Scan the data for "Math" and copy the lines it appears in.

(RECORDS FOR THIS EXERCISE)
=== Begin Enclosure ===
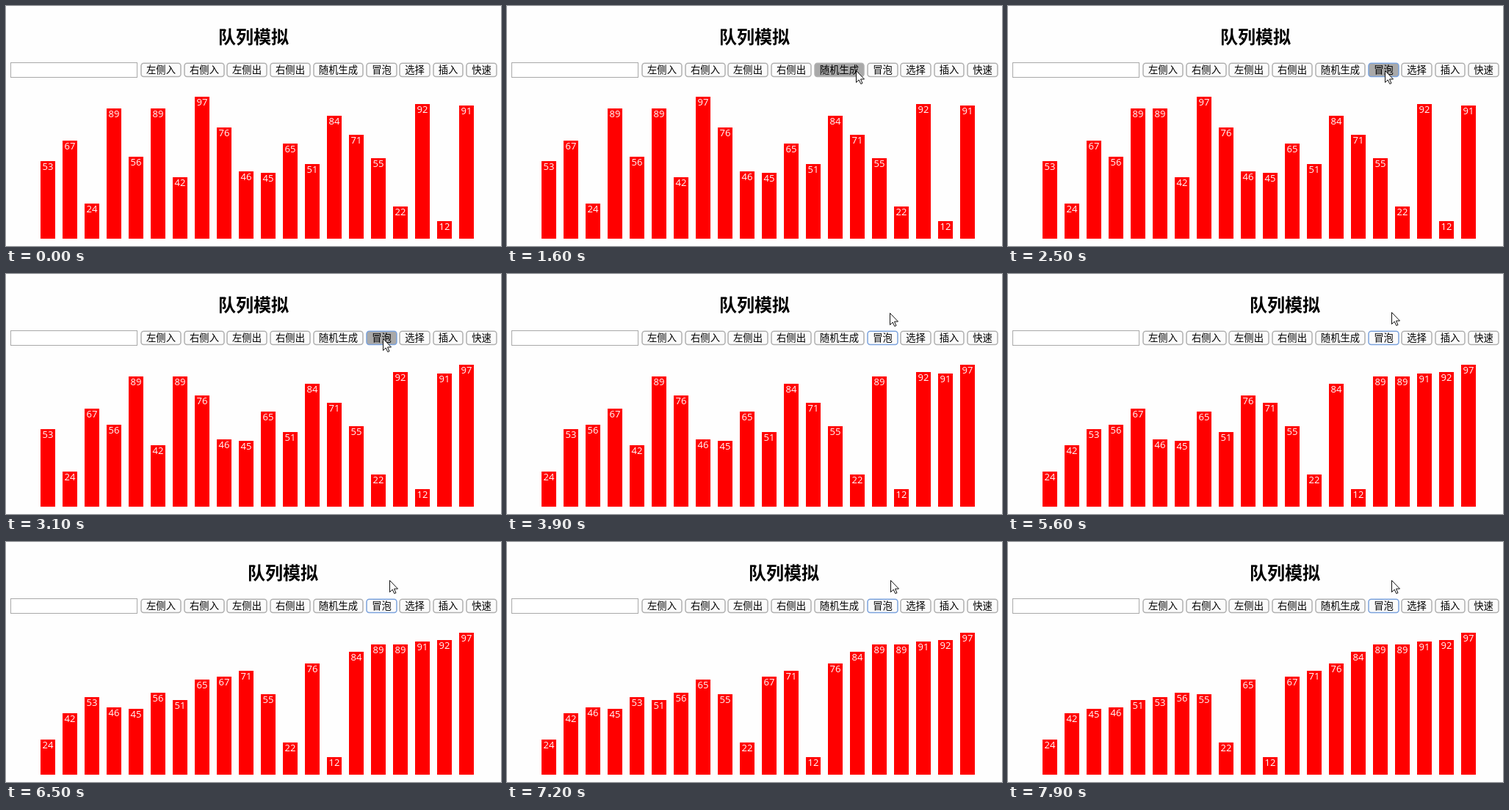
Write an HTML page that moves like this. It is 674 px wide and 328 px high and loops after 8 s.

```html
<!DOCTYPE html>
<html lang="zh-CN">
<head>
<meta charset="utf-8">
<title>队列模拟</title>
<style>
  html, body { margin: 0; width: 100%; height: 100%; overflow: hidden; background: #fefefe; }
  svg { display: block; }
  text { text-anchor: middle; font-family: "Noto Sans CJK SC", "Noto Sans CJK", sans-serif; }
  #title { font-size: 24px; font-weight: bold; }
  .label { font-size: 13.33px; }
  .btn { fill: #fbfbfb; stroke: #b0b0b0; stroke-width: 1.5; }
  .btn.focus { stroke: #7ba2dc; }
  .btn.hover { fill: #a9a9a9; }
  .bar rect { fill: #f00; }
  .bar text { fill: #fff; font: 13px "Open Sans", "Noto Sans", sans-serif; }
</style>
</head>
<body>
<svg id="stage" width="674" height="328" viewBox="0 0 674 328">
  <text id="title" x="337" y="51">队列模拟</text>
  <rect x="6.5" y="77.5" width="172" height="20" fill="#fff" stroke="#a9a9a9"/>
  <g id="buttons"></g>
  <g id="bars"></g>
  <path id="cursor" d="M.5 .5V16.5L4.2 13L6.8 18.5L9 17.5L6.5 12H11.5Z" fill="#fff" stroke="#111"/>
</svg>
<script>
const LOOP = 8000, SORT_START = 2230, COMPARE_MS = 45.6, FOCUS_AT = 2150;
const values = [53, 67, 24, 89, 56, 89, 42, 97, 76, 46, 45, 65, 51, 84, 71, 55, 22, 92, 12, 91];
const buttonSpecs = [
  ['左侧入', 184, 238], ['右侧入', 243, 297], ['左侧出', 301, 355],
  ['右侧出', 360, 414], ['随机生成', 419, 486], ['冒泡', 491, 532],
  ['选择', 536, 577], ['插入', 582, 622], ['快速', 627, 668]
];
// time, x, y of the pointer tip
const pointerPath = [
  [420, 690, 36], [1300, 454, 88], [1400, 455, 88], [1500, 455, 88],
  [1600, 475, 88], [1800, 513, 88], [3200, 513, 88], [3700, 521, 53],
  [4150, 521, 53], [4200, 522, 52]
];

const byId = id => document.getElementById(id);

function add(parent, tag, attrs, text = '') {
  const el = document.createElementNS('http://www.w3.org/2000/svg', tag);
  for (const key in attrs) el.setAttribute(key, attrs[key]);
  el.textContent = text;
  return parent.appendChild(el);
}

const buttons = buttonSpecs.map(([name, left, right]) => {
  const el = add(byId('buttons'), 'rect',
    { class: 'btn', x: left, y: 78.2, width: right - left, height: 18.4, rx: 3.5 });
  add(byId('buttons'), 'text', { class: 'label', x: (left + right) / 2, y: 92 }, name);
  return { el, name, left, right };
});

const bars = values.map((_, i) => {
  const group = add(byId('bars'), 'g', { class: 'bar' });
  return {
    rect: add(group, 'rect', { x: 47 + 30 * i, width: 20 }),
    text: add(group, 'text', { x: 57 + 30 * i })
  };
});

const clamp = v => Math.min(1, Math.max(0, v));
const smooth = v => v * v * (3 - 2 * v);

// Bubble sort after the given number of comparisons
function bubble(steps) {
  const a = values.slice();
  for (let end = a.length - 1; end > 0; end--) {
    for (let i = 0; i < end; i++) {
      if (steps-- <= 0) return a;
      if (a[i] > a[i + 1]) [a[i], a[i + 1]] = [a[i + 1], a[i]];
    }
  }
  return a;
}

function pointerAt(t) {
  const next = pointerPath.findIndex(p => p[0] > t);
  if (next < 0) return pointerPath[pointerPath.length - 1].slice(1);
  if (next === 0) return pointerPath[0].slice(1);
  const [t0, x0, y0] = pointerPath[next - 1], [t1, x1, y1] = pointerPath[next];
  const k = smooth((t - t0) / (t1 - t0));
  return [Math.round(x0 + (x1 - x0) * k), Math.round(y0 + (y1 - y0) * k)];
}

function draw(t) {
  bubble(Math.floor((t - SORT_START) / COMPARE_MS)).forEach((v, i) => {
    const top = 318 - 2 * v;
    bars[i].rect.setAttribute('y', top);
    bars[i].rect.setAttribute('height', 2 * v);
    bars[i].text.setAttribute('y', top + 12);
    bars[i].text.textContent = v;
  });

  const [x, y] = pointerAt(t);
  byId('cursor').setAttribute('transform', `translate(${x} ${y})`);
  for (const { el, name, left, right } of buttons) {
    el.classList.toggle('hover', x >= left && x <= right && y >= 78 && y <= 97);
    el.classList.toggle('focus', name === '冒泡' && t >= FOCUS_AT);
  }
  byId('title').setAttribute('x', 337 + 40 * smooth(clamp((t - 4050) / 150)));
}

function tick() {
  draw(performance.now() % LOOP);
  requestAnimationFrame(tick);
}
tick();
</script>
</body>
</html>
```
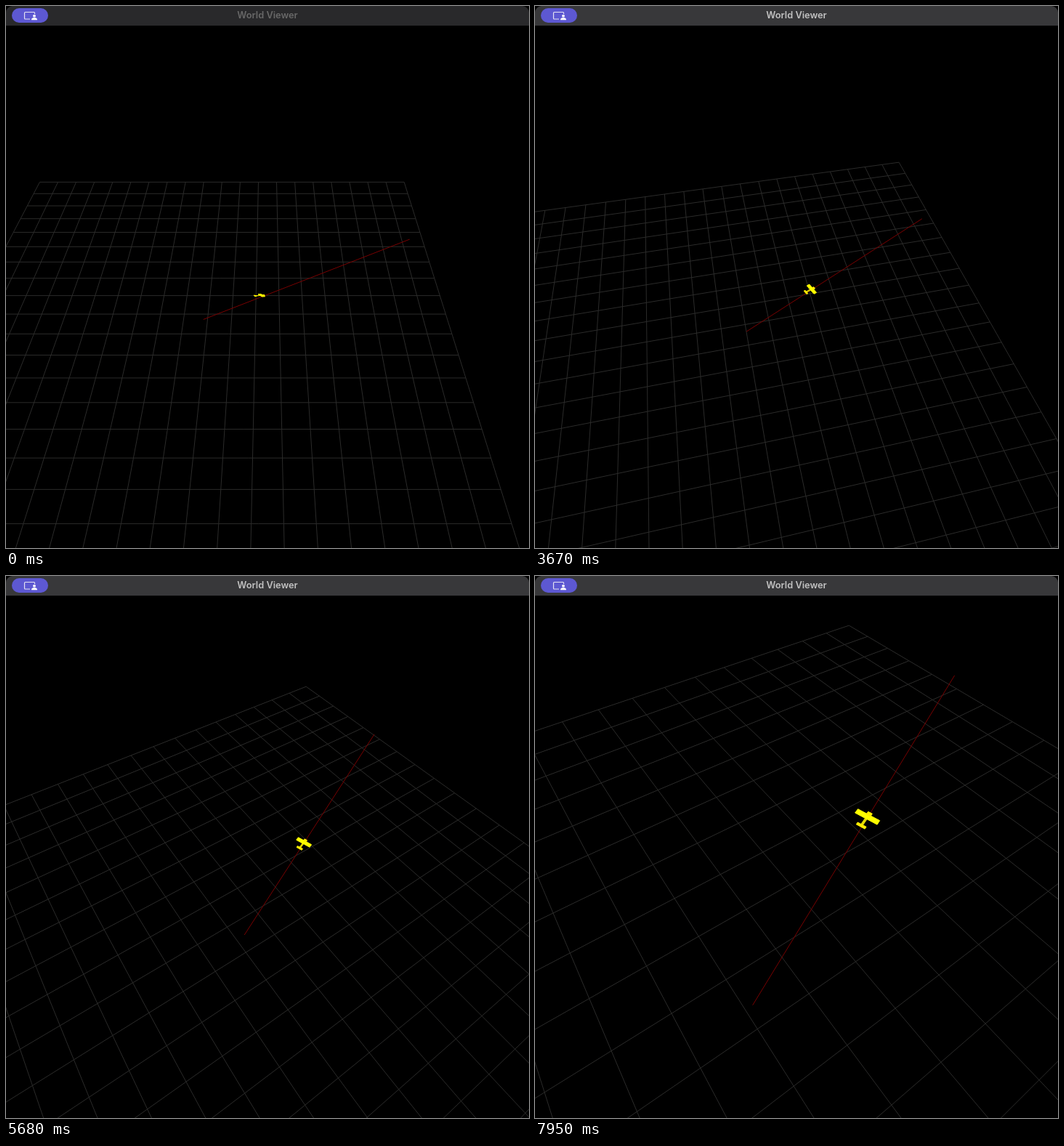
An HTML page with a canvas that plays this animation: 720 by 746 pixels, repeating every 7990 ms.

```html
<!DOCTYPE html>
<html lang="en">
<head>
<meta charset="utf-8">
<title>World Viewer</title>
<style>
  html, body { margin: 0; width: 100%; height: 100%; overflow: hidden; background: #000; }
  canvas { position: absolute; left: 0; top: 0; display: block; }
  #bar {
    position: absolute; left: 0; top: 0; width: 720px; height: 27px;
    border-radius: 9px 9px 0 0; background: #29292b;
    font: 600 12.8px/26px Inter, "Open Sans", sans-serif;
    text-align: center; color: #686868;
  }
  #bar.active { background: #38383a; color: #c2c2c2; }
  #bar svg { position: absolute; left: 8px; top: 3px; }
</style>
</head>
<body>
<canvas id="view" width="720" height="746"></canvas>
<div id="bar">
  <svg width="50" height="20" viewBox="0 0 50 20">
    <rect width="50" height="20" rx="10" fill="#5d58d2"/>
    <path d="M25 15H18.500a1 1 0 0 1-1-1V6.500a1 1 0 0 1 1-1H30.500a1 1 0 0 1 1 1V8" fill="none" stroke="#e4e2f2" stroke-width="1.2"/>
    <circle cx="31" cy="10.700" r="1.900" fill="#fff"/>
    <path d="M27 16.300a4 3.300 0 0 1 8 0z" fill="#fff"/>
  </svg>
  World Viewer
</div>
<script>
const LOOP = 7990;
const FOCUS_AT = 3200;
const FOCAL = 622.6, CENTER_X = 360, CENTER_Y = 386.5, NEAR = 0.2;
const TARGET = [2.5, 2.5];
const HEADING = [2 / Math.sqrt(5), 1 / Math.sqrt(5)];
const ALTITUDE = 1;

// Camera moves: rows of [time, value]
const YAW = [[3230, 0], [3670, 12], [4480, 35]];
const PITCH = [[3230, 50], [3670, 52], [4480, 51]];
const DISTANCE = [[4790, 20], [5680, 15], [6700, 10.08], [6880, 9.3]];

const ctx = document.getElementById('view').getContext('2d');
const bar = document.getElementById('bar');
const rad = deg => deg * Math.PI / 180;

function sample(keys, t) {
  if (t <= keys[0][0]) return keys[0][1];
  for (let i = 1; i < keys.length; i++) {
    const [t0, a] = keys[i - 1], [t1, b] = keys[i];
    if (t < t1) return a + (b - a) * (t - t0) / (t1 - t0);
  }
  return keys[keys.length - 1][1];
}

function makeCamera(t) {
  const yaw = rad(sample(YAW, t)), pitch = rad(sample(PITCH, t));
  const distance = sample(DISTANCE, t);
  const cy = Math.cos(yaw), sy = Math.sin(yaw);
  const cp = Math.cos(pitch), sp = Math.sin(pitch);
  return ([x, v, h]) => {
    const dx = x - TARGET[0], dv = v - TARGET[1];
    const right = dx * cy - dv * sy, ahead = dx * sy + dv * cy;
    return [right, -ahead * sp - h * cp, distance + ahead * cp - h * sp];
  };
}

const project = ([x, y, z]) => [CENTER_X + FOCAL * x / z, CENTER_Y + FOCAL * y / z];

function line(camera, from, to) {
  let a = camera(from), b = camera(to);
  if (a[2] < b[2]) [a, b] = [b, a];
  if (a[2] < NEAR) return;
  if (b[2] < NEAR) {
    const k = (a[2] - NEAR) / (a[2] - b[2]);
    b = a.map((c, i) => c + (b[i] - c) * k);
  }
  ctx.moveTo(...project(a));
  ctx.lineTo(...project(b));
}

function drawGrid(camera) {
  ctx.strokeStyle = '#2b2b2a';
  ctx.lineWidth = 1;
  ctx.beginPath();
  for (let i = -10; i <= 10; i++) {
    line(camera, [i, -10, 0], [i, 10, 0]);
    line(camera, [-10, i, 0], [10, i, 0]);
  }
  ctx.stroke();
}

function drawTrack(camera) {
  ctx.strokeStyle = '#780000';
  ctx.beginPath();
  line(camera, [0, 0, ALTITUDE], [HEADING[0] * 10, HEADING[1] * 10, ALTITUDE]);
  ctx.stroke();
}

function drawPlane(camera, t) {
  // The plane levels out after a banked dive
  const settle = Math.exp(-t / 800);
  const along = 2.52 + 0.2 * t / 1000;
  const nose = rad(-8 - 16 * settle), roll = rad(-11 + 46 * settle);
  const [hx, hv] = HEADING;
  const forward = [hx * Math.cos(nose), hv * Math.cos(nose), Math.sin(nose)];
  const side = [hv * Math.cos(roll), -hx * Math.cos(roll), Math.sin(roll)];
  const origin = [hx * along, hv * along, ALTITUDE + 0.04 + 0.06 * settle];

  // A flat panel between two stations along the body
  const panel = (front, back, halfSpan, color) => {
    ctx.beginPath();
    for (const [f, s] of [[front, -halfSpan], [front, halfSpan], [back, halfSpan], [back, -halfSpan]]) {
      ctx.lineTo(...project(camera(origin.map((o, i) => o + forward[i] * f + side[i] * s))));
    }
    ctx.closePath();
    ctx.fillStyle = ctx.strokeStyle = color;
    ctx.fill();
    ctx.stroke();
  };
  ctx.lineJoin = 'round';
  panel(0.14, -0.33, 0.02, '#e6dc00');
  panel(-0.27, -0.34, 0.09, '#ffee00');
  panel(0.075, -0.065, 0.235, '#ffff00');
  panel(0.15, 0.05, 0.045, '#fff000');
}

function draw(t) {
  const camera = makeCamera(t);
  bar.className = t >= FOCUS_AT ? 'active' : '';
  ctx.fillStyle = '#000';
  ctx.fillRect(0, 0, 720, 746);
  drawGrid(camera);
  drawTrack(camera);
  drawPlane(camera, t);
}

const start = performance.now();
function tick() {
  draw((performance.now() - start) % LOOP);
  requestAnimationFrame(tick);
}
tick();
</script>
</body>
</html>
```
=== End Enclosure ===
(FINAL ANSWER)
const clamp = v => Math.min(1, Math.max(0, v));
  return [Math.round(x0 + (x1 - x0) * k), Math.round(y0 + (y1 - y0) * k)];
  bubble(Math.floor((t - SORT_START) / COMPARE_MS)).forEach((v, i) => {
const HEADING = [2 / Math.sqrt(5), 1 / Math.sqrt(5)];
const rad = deg => deg * Math.PI / 180;
  const cy = Math.cos(yaw), sy = Math.sin(yaw);
  const cp = Math.cos(pitch), sp = Math.sin(pitch);
  const settle = Math.exp(-t / 800);
  const forward = [hx * Math.cos(nose), hv * Math.cos(nose), Math.sin(nose)];
  const side = [hv * Math.cos(roll), -hx * Math.cos(roll), Math.sin(roll)];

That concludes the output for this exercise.